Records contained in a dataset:
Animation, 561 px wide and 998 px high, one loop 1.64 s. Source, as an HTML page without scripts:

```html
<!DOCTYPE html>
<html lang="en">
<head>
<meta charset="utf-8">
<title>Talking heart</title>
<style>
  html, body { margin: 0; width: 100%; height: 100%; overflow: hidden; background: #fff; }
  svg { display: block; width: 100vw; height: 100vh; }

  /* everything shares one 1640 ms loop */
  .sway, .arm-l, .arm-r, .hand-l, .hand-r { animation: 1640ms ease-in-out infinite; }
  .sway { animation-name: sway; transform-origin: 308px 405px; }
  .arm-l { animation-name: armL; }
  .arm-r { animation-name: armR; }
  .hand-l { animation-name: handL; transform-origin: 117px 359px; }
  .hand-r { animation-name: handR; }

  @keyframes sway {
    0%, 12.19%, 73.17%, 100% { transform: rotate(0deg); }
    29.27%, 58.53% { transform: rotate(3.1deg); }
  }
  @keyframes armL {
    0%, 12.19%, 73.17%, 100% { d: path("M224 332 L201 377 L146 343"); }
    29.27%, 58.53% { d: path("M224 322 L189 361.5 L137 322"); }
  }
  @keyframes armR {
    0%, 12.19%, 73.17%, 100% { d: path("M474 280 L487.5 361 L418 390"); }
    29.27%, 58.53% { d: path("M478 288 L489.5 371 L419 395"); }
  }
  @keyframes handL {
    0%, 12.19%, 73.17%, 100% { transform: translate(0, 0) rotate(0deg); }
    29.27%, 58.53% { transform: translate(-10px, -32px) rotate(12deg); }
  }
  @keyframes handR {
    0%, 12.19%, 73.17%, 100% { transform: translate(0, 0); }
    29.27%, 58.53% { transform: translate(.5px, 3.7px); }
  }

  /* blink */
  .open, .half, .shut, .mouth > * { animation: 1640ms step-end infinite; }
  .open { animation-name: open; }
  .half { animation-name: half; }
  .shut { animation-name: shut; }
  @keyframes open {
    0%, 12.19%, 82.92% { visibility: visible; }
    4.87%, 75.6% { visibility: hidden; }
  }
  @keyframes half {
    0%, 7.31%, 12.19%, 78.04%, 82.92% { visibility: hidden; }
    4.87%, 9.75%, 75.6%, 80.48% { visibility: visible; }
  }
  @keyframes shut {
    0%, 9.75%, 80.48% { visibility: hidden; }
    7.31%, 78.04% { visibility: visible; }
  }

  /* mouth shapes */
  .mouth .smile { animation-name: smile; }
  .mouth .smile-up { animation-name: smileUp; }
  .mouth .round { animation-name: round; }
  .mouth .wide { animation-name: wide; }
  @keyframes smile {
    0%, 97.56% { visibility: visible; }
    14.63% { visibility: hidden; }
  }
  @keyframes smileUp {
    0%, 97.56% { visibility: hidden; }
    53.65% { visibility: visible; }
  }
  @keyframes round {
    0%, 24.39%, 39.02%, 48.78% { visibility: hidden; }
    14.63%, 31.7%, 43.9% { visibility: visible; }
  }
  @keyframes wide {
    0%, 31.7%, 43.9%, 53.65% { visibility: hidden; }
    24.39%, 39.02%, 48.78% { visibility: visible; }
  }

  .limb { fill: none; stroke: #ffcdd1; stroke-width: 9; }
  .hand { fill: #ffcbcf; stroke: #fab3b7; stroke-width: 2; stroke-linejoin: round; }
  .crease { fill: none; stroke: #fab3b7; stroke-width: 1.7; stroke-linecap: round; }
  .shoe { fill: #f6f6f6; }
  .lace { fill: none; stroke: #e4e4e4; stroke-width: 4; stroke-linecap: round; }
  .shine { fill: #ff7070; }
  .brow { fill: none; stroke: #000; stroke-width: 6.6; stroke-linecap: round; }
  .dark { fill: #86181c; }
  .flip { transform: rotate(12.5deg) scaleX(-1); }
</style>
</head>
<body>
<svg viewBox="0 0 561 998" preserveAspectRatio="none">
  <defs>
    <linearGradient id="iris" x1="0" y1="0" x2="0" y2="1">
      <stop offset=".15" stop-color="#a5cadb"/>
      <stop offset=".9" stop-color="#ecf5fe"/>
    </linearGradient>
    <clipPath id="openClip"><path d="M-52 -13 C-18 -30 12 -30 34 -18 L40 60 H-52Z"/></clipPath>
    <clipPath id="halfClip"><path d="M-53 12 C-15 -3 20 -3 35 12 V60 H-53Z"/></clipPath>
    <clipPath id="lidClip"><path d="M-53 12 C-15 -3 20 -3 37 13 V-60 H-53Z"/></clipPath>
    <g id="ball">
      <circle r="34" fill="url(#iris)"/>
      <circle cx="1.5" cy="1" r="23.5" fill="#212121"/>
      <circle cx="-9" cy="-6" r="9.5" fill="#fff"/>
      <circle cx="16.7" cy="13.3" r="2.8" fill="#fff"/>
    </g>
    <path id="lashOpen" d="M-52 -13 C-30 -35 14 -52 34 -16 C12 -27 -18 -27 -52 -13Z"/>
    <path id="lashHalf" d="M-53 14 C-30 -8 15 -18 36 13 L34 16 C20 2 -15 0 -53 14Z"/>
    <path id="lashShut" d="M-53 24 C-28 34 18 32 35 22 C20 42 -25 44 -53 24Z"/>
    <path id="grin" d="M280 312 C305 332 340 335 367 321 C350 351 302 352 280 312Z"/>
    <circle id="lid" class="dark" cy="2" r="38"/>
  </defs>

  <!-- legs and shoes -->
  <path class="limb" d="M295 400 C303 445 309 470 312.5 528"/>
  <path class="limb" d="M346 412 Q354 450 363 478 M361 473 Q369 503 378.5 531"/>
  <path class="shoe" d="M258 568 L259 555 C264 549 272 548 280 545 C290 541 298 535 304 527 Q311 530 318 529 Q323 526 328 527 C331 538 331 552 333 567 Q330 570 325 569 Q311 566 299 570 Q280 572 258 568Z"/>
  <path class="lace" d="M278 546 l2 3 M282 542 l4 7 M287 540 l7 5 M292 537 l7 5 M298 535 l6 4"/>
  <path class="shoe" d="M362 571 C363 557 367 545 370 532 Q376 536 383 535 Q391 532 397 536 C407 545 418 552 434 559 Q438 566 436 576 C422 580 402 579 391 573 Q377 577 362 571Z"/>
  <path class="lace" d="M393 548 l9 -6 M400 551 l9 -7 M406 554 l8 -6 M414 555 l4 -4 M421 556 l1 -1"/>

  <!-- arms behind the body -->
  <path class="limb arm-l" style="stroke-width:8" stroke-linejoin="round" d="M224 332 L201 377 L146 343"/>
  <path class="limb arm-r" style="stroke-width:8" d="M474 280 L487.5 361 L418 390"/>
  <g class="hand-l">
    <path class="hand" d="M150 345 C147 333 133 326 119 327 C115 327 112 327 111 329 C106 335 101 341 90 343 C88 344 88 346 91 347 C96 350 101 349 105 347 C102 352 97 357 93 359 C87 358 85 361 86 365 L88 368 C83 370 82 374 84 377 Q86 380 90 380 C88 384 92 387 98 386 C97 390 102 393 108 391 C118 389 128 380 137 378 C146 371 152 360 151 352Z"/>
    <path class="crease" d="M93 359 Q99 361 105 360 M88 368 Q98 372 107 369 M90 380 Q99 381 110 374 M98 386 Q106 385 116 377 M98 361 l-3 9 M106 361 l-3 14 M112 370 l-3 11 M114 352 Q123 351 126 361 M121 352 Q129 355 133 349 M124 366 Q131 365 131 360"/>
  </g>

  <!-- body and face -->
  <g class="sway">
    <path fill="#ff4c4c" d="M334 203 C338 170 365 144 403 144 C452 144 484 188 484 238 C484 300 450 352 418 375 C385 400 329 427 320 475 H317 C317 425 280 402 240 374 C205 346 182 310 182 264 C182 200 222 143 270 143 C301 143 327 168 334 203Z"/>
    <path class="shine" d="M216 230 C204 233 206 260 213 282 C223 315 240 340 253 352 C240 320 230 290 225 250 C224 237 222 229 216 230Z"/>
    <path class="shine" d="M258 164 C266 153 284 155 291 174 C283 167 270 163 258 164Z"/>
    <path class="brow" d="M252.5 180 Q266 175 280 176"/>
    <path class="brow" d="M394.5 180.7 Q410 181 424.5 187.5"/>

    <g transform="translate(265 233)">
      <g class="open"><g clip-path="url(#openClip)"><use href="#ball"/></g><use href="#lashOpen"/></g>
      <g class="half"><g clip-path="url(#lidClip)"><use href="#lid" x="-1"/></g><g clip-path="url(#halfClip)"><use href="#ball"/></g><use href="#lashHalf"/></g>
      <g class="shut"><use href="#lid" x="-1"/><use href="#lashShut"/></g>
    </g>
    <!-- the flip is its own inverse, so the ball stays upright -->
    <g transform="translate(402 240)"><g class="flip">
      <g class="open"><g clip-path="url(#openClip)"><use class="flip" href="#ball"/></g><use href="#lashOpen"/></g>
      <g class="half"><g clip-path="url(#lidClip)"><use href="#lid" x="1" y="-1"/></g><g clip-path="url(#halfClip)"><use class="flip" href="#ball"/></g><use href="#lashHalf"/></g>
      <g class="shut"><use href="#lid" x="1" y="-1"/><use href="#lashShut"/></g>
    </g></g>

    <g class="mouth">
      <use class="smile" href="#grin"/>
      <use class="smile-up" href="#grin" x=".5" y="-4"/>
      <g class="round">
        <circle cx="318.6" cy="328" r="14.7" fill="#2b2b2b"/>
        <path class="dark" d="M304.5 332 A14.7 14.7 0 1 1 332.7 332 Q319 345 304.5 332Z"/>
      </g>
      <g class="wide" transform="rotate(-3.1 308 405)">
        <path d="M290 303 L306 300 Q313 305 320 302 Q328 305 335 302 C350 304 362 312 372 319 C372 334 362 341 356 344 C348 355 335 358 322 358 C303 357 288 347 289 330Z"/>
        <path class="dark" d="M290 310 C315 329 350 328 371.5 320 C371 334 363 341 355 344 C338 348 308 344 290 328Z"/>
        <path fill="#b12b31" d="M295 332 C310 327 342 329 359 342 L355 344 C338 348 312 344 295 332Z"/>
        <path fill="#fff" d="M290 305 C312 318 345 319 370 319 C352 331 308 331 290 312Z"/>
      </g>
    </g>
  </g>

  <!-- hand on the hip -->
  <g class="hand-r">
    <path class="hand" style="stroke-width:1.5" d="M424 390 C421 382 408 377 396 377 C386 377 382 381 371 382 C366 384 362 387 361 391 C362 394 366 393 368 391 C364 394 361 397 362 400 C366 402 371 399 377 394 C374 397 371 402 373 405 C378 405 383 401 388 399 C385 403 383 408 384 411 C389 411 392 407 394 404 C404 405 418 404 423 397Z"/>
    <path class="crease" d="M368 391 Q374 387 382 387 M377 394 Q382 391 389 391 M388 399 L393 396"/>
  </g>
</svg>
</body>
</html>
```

> **How to complete this task**: Check each line above for the string "name" and show the ones that have it.

> **Solution to this task**:
  .sway { animation-name: sway; transform-origin: 308px 405px; }
  .arm-l { animation-name: armL; }
  .arm-r { animation-name: armR; }
  .hand-l { animation-name: handL; transform-origin: 117px 359px; }
  .hand-r { animation-name: handR; }
  .open { animation-name: open; }
  .half { animation-name: half; }
  .shut { animation-name: shut; }
  .mouth .smile { animation-name: smile; }
  .mouth .smile-up { animation-name: smileUp; }
  .mouth .round { animation-name: round; }
  .mouth .wide { animation-name: wide; }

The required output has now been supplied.